Hepatitis B in Pregnancy

Hepatitis B is a DNA virus that can be found in the blood, semen, vaginal fluids and saliva. HBV can cause liver damage (cirrhosis), liver cancer and even death. It is spread by:

  • Touching an object that has the virus on it (the virus can live for 7 days on surfaces).

  • Infected blood.

  • Body fluids.

  • Sexual intercourse.

  • Infected needles.

  • Childbirth.

People infected with HBV can spread the disease to others even if they are not sick.

All pregnant women should be tested for HBV even if they do not have symptoms. It is safe to give the HBV vaccine to a pregnant woman. They can pass the virus on to the baby at delivery. Women infected with HBV can also cause medical problems for herself. Pregnant women infected with HBV in the first trimester have a higher risk of loosing their baby (miscarriage).

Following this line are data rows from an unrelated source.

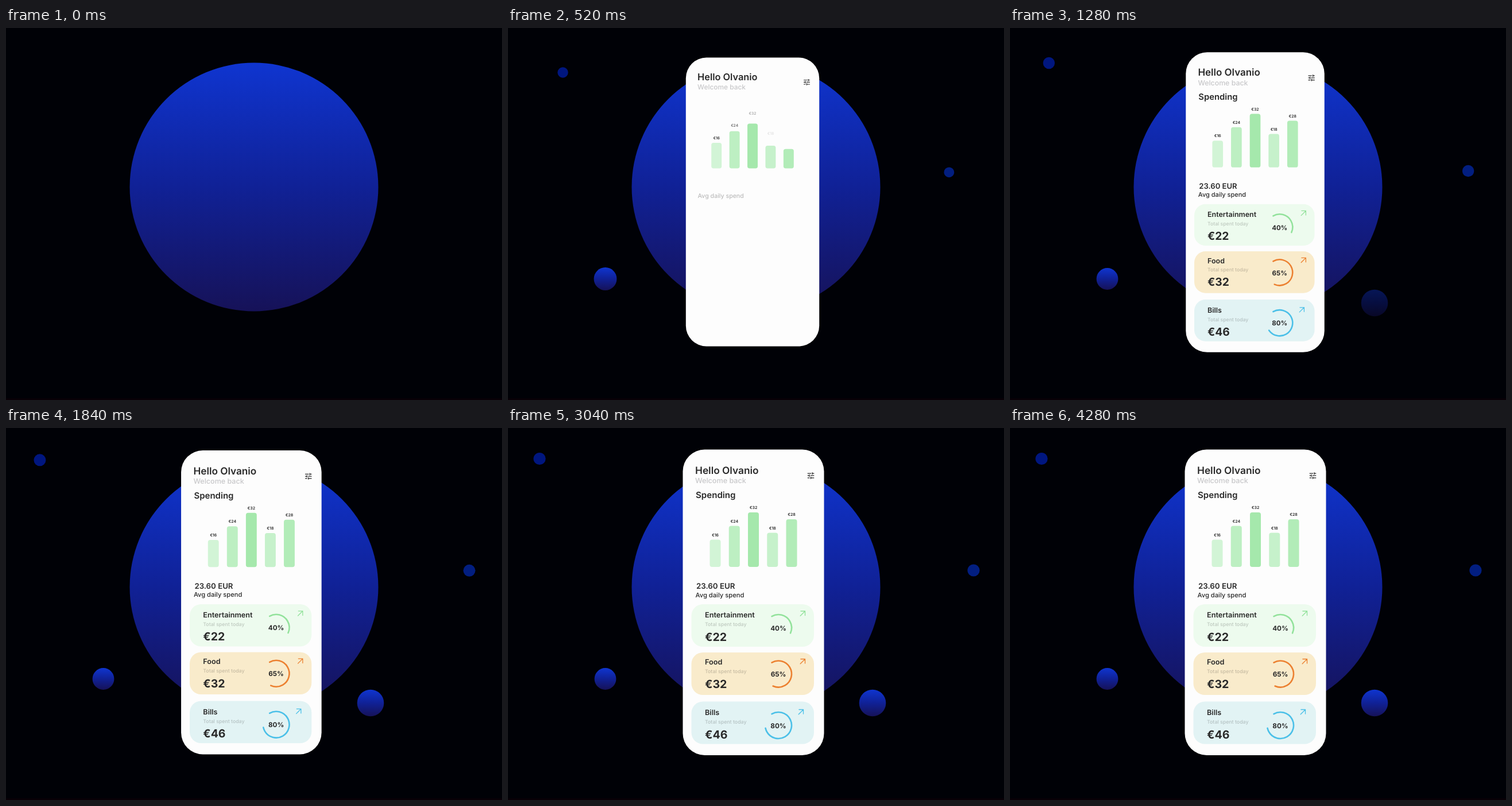
These frames come from a looping animation (864 px wide and 648 px high, 4.36 s). An HTML page:

```html
<!DOCTYPE html>
<html lang="en">
<head>
<meta charset="utf-8">
<title>Spending overview</title>
<style>
  html, body { margin: 0; width: 100%; height: 100%; overflow: hidden; background: #000106; }
  svg { display: block; width: 864px; height: 648px; }
  text { font-family: Inter, sans-serif; font-weight: 600; fill: #292929; text-rendering: geometricPrecision; }
  .mid { text-anchor: middle; }
  .medium { font-weight: 500; }
  .bold { font-weight: 700; }
  .line { fill: none; stroke-linecap: round; stroke-linejoin: round; }
</style>
</head>
<body>
<svg id="stage" viewBox="0 0 864 648"></svg>
<script>
const LOOP = 4360, STEP = 40, BAR_FLOOR = 242;

const bars = [
  { label: '€16', height: 47.5, color: '#d2f4d6' },
  { label: '€24', height: 71.5, color: '#bdefc2' },
  { label: '€32', height: 95, color: '#a5e8ac' },
  { label: '€18', height: 59.5, color: '#c6f1cb' },
  { label: '€28', height: 83, color: '#b2ecb8' },
];
const cards = [
  { name: 'Entertainment', sum: '€22', share: 40, y: 307, textY: 0, ringY: 41, arrow: [513.5, 16], fill: '#edfbee', ink: '#92e29b' },
  { name: 'Food', sum: '€32', share: 65, y: 391, textY: -2, ringY: 37.5, arrow: [513.5, 15.5], fill: '#f9ebcb', ink: '#ec8030' },
  { name: 'Bills', sum: '€46', share: 80, y: 476.5, textY: 0.5, ringY: 41.5, arrow: [510.5, 18], fill: '#e2f3f4', ink: '#4bc0e8' },
];
const dots = [
  { id: 'dotLeft', x: 55, y: 53.5, delay: 0, growDelay: 50 },
  { id: 'dotRight', x: 811, y: 248, delay: 65, growDelay: 150 },
];

const label = (x, y, size, str, extra = '') =>
  `<text x="${x}" y="${y}" font-size="${size}" ${extra}>${str}</text>`;
const barX = i => 361 + i * 33.25;

const barMarkup = (b, i) => `
  <rect id="bar${i}" x="${barX(i) - 9.5}" width="19" rx="4" fill="${b.color}"/>
  ${label(barX(i), BAR_FLOOR - b.height - 6, 7, b.label, `id="tag${i}" class="mid"`)}`;

const cardMarkup = (c, i) => `
  <g id="card${i}">
    <rect x="319.5" y="${c.y}" width="213.5" height="74" rx="20" fill="${c.fill}"/>
    ${label(343, c.y + 23 + c.textY, 12.7, c.name)}
    ${label(343, c.y + 38 + c.textY, 8.8, 'Total spent today', 'class="medium" style="fill:#0003"')}
    ${label(343, c.y + 63.5 + c.textY, 19.6, c.sum, 'class="bold"')}
    ${label(471, c.y + c.ringY + 4.7, 11.7, c.share + '%', 'class="mid bold"')}
    <circle id="ring${i}" class="line" r="23" stroke="${c.ink}" stroke-width="2.6" pathLength="100"
      transform="translate(471 ${c.y + c.ringY}) rotate(-120)"/>
    <path class="line" d="M-4.3 4.3L4 -4M-3.6 -4H4V3.6" stroke="${c.ink}" stroke-width="1.3"
      transform="translate(${c.arrow[0]} ${c.y + c.arrow[1]})"/>
  </g>`;

stage.innerHTML = `
  <defs><linearGradient id="blue" x2="0" y2="1">
    <stop stop-color="#0f35d0"/><stop offset=".5" stop-color="#102196"/><stop offset="1" stop-color="#161258"/>
  </linearGradient></defs>
  <rect width="864" height="648" fill="#000106"/>
  <rect y="645" width="864" height="3" fill="#080006"/>
  <circle id="dotLeft" fill="#00167f"/>
  <circle id="dotRight" fill="#021e80"/>
  <circle cx="432" cy="277" r="216.5" fill="url(#blue)"/>
  <circle id="orbLeft" cx="169.5" cy="437" fill="url(#blue)"/>
  <circle id="orbRight" cx="635" cy="479" r="23.3" fill="url(#blue)"/>
  <g id="phone">
    <rect x="304.5" y="37.6" width="246" height="532.4" rx="38" fill="#fdfdfd"/>
    ${label(326, 79.5, 17.3, 'Hello Olvanio')}
    ${label(326, 96, 12.6, 'Welcome back', 'class="medium" style="fill:#c8c8ca"')}
    <path transform="translate(519.8 75.3) scale(.64)" fill="none" stroke="#292929" stroke-width="2"
      d="M3 6h10M16 3v6M16 6h5M3 12h5M8 9v6M11 12h10M3 18h6M12 15v6M12 18h9"/>
    ${label(327, 122, 15.1, 'Spending', 'id="heading"')}
    ${bars.map(barMarkup).join('')}
    ${label(328, 279.5, 13.3, '23.60 EUR', 'id="average"')}
    ${label(326.5, 294.5, 11.2, 'Avg daily spend', 'id="caption" class="medium"')}
    ${cards.map(cardMarkup).join('')}
  </g>`;

const byId = id => document.getElementById(id);
const set = (id, attrs) => {
  for (const key in attrs) byId(id).setAttribute(key, attrs[key]);
};
const ramp = (t, start, length) => Math.min(1, Math.max(0, (t - start) / length));
const easeOut = p => 1 - (1 - p) ** 3;
const decay = (t, delay, rate) => Math.exp(-rate * Math.max(0, t - delay) / 1000);

const rise = (id, p, distance) =>
  set(id, { opacity: p, transform: `translate(0 ${distance * (1 - p) ** 2})` });

function draw(t) {
  // Everything settles through a quick burst followed by a long cubic drift.
  const drift = (1 - ramp(t, 0, 3000)) ** 3;

  for (const d of dots) {
    const away = 0.18 * drift + 0.82 * decay(t, d.delay, 9.5);
    const small = 0.18 * drift + 0.82 * decay(t, d.growDelay, 7);
    set(d.id, {
      cx: d.x + (432 - d.x) * away,
      cy: d.y + (277 - d.y) * away,
      r: 10.6 * (1 - small),
    });
  }
  set('orbLeft', { r: 18.9 + 3.2 * (1 - ramp(t, 0, 1200)) ** 2, opacity: ramp(t, 20, 260) });
  set('orbRight', { opacity: ramp(t, 1100, 450) });

  const slow = 0.098 * drift, fast = 0.29 * (1 - ramp(t, 0, 480)) ** 2;
  const x = 427.5 - 27 * slow - 122 * fast, y = 303.8 - 15 * slow - 64 * fast;
  set('phone', {
    opacity: ramp(t, 20, 330),
    transform: `translate(${x} ${y}) scale(${1 - slow - fast}) translate(-427.5 -303.8)`,
  });

  bars.forEach((b, i) => {
    const height = b.height * easeOut(ramp(t, 165 + 70 * i, 435));
    set('bar' + i, { y: BAR_FLOOR - height, height });
    rise('tag' + i, ramp(t, 280 + 70 * i, 250), 4);
  });

  rise('caption', ramp(t, 440, 260), 5);
  rise('average', ramp(t, 520, 260), 5);
  rise('heading', ramp(t, 520, 260), 5);

  cards.forEach((c, i) => {
    rise('card' + i, ramp(t, 560 + 100 * i, 260), 12);
    const sweep = c.share * easeOut(ramp(t, 600 + 175 * i, 580));
    set('ring' + i, { 'stroke-dasharray': `${sweep} 200`, opacity: sweep > 0 ? 1 : 0 });
  });
}

const start = performance.now();
function tick() {
  const t = (performance.now() - start) % LOOP;
  draw(Math.floor(t / STEP) * STEP);
  requestAnimationFrame(tick);
}
tick();
</script>
</body>
</html>
```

Long-term (chronic) infection of the HBV is seen more often in babies and children. Infected babies have a high chance of being carriers of HBV and can pass the virus on to others. These babies also are at risk of dying from cirrhosis of the liver when they are adults.


People infected with HBV can infect others by contact with or through:

  • Poor hygiene.

  • Infected blood.

  • Infected needles.

  • Body fluids.

  • Sexual intercourse.

  • Childbirth.


  • Weakness.

  • Tiredness.

  • Feeling sick to your stomach (nausea).

  • Loss of hunger (appetite).

  • Pain in the liver area (upper abdomen and stomach area).

  • Muscles pains.

  • Dark urine (brownish).

  • Gray or very light color stool.

  • Eyes and skin become yellow (jaundice).

  • Symptoms of severe hepatitis may cause blood clotting problems and damage to brain cells (encephalopathy).


HBV is diagnosed when a blood test for the virus is positive. If the test is positive, your caregiver will do more blood tests to see if your liver is infected with the virus. Family members and people you have been in contact with should also be tested for the HBV.


  • All pregnant women who are HBV negative should get the HBV vaccine.

  • Anyone exposed to the HBV should get a Hepatitis B Immune Globulin (HBIG) and the HBV vaccine.

  • Pregnant women who have HBV should get the HBIG vaccine in the third trimester. This will protect the baby at birth.

  • Pregnant women who have HBV should have their newborn get the HBG vaccine within 12 hours of birth and the first dose of the HBV vaccine.

  • Pregnant women who do not have HBV should have their newborn get the first dose of the HBV vaccine before leaving the hospital. This will prevent the baby from getting HBV.

  • All newborns, children and teenagers who have not received the HBV vaccine should get it.

  • Wash your hands with hot water and soap after a using the toilet, changing the baby and before cooking and feeding the baby.

The HBV vaccine is made from only a part of the hepatitis B virus. Therefore, it does not cause an infection. It is usually given in 3 or 4 separate injections. Soreness at the site of injection and a mild fever (99.9° F [37.7° C] or a little bit higher) may happen. Serious problems are very rare.


  • Health care workers, especially those exposed to blood.

  • People using and injecting illegal drugs.

  • People having unprotected sexual intercourse or have many partners.

  • Sex partners with one of the partners with the HBV.

  • Nursing home workers (or home for the disabled).

  • People with chronic liver or kidney disease (dialysis patients).

  • People who travel to foreign countries where there are high rates of HBV.

  • Prisoners.

  • Homosexuals.


  • Anyone allergic to baker's yeast or other ingredients in the vaccine.

  • If you had an allergic reaction to a past HBV vaccine dose.

  • If you have any illness at the time of the vaccine injection.


  • If you have never been tested for HBV or received the HBV vaccine, you should do it as soon as possible.

  • Tell your caregiver if you have any allergies before getting the HBV vaccine.

  • Do not have unprotected sexual intercourse.

  • Do not take and inject illegal drugs.

  • Only take over-the-counter pain medication for pain, discomfort or fever as directed by your caregiver.


  • You think you have been exposed to the HBV.

  • You think you are having an allergic reaction to the vaccine.

  • You develop a fever of 102° F (38.9° C) or higher.

  • You skin and eyes start looking yellow (jaundiced).

  • You have dark brown urine.

  • You have gray or very light colored stool.

  • You have upper abdominal pain (liver and stomach area).

  • You feel sick to your stomach (nausea), weak and do not feel like eating.

Any severe allergic reaction to the vaccine should be reported by your caregiver or by you to the Vaccine Adverse Event Reporting System (VAERS) by calling 1-800-822-7967 or on the web site, www.vaers.hhs.gov.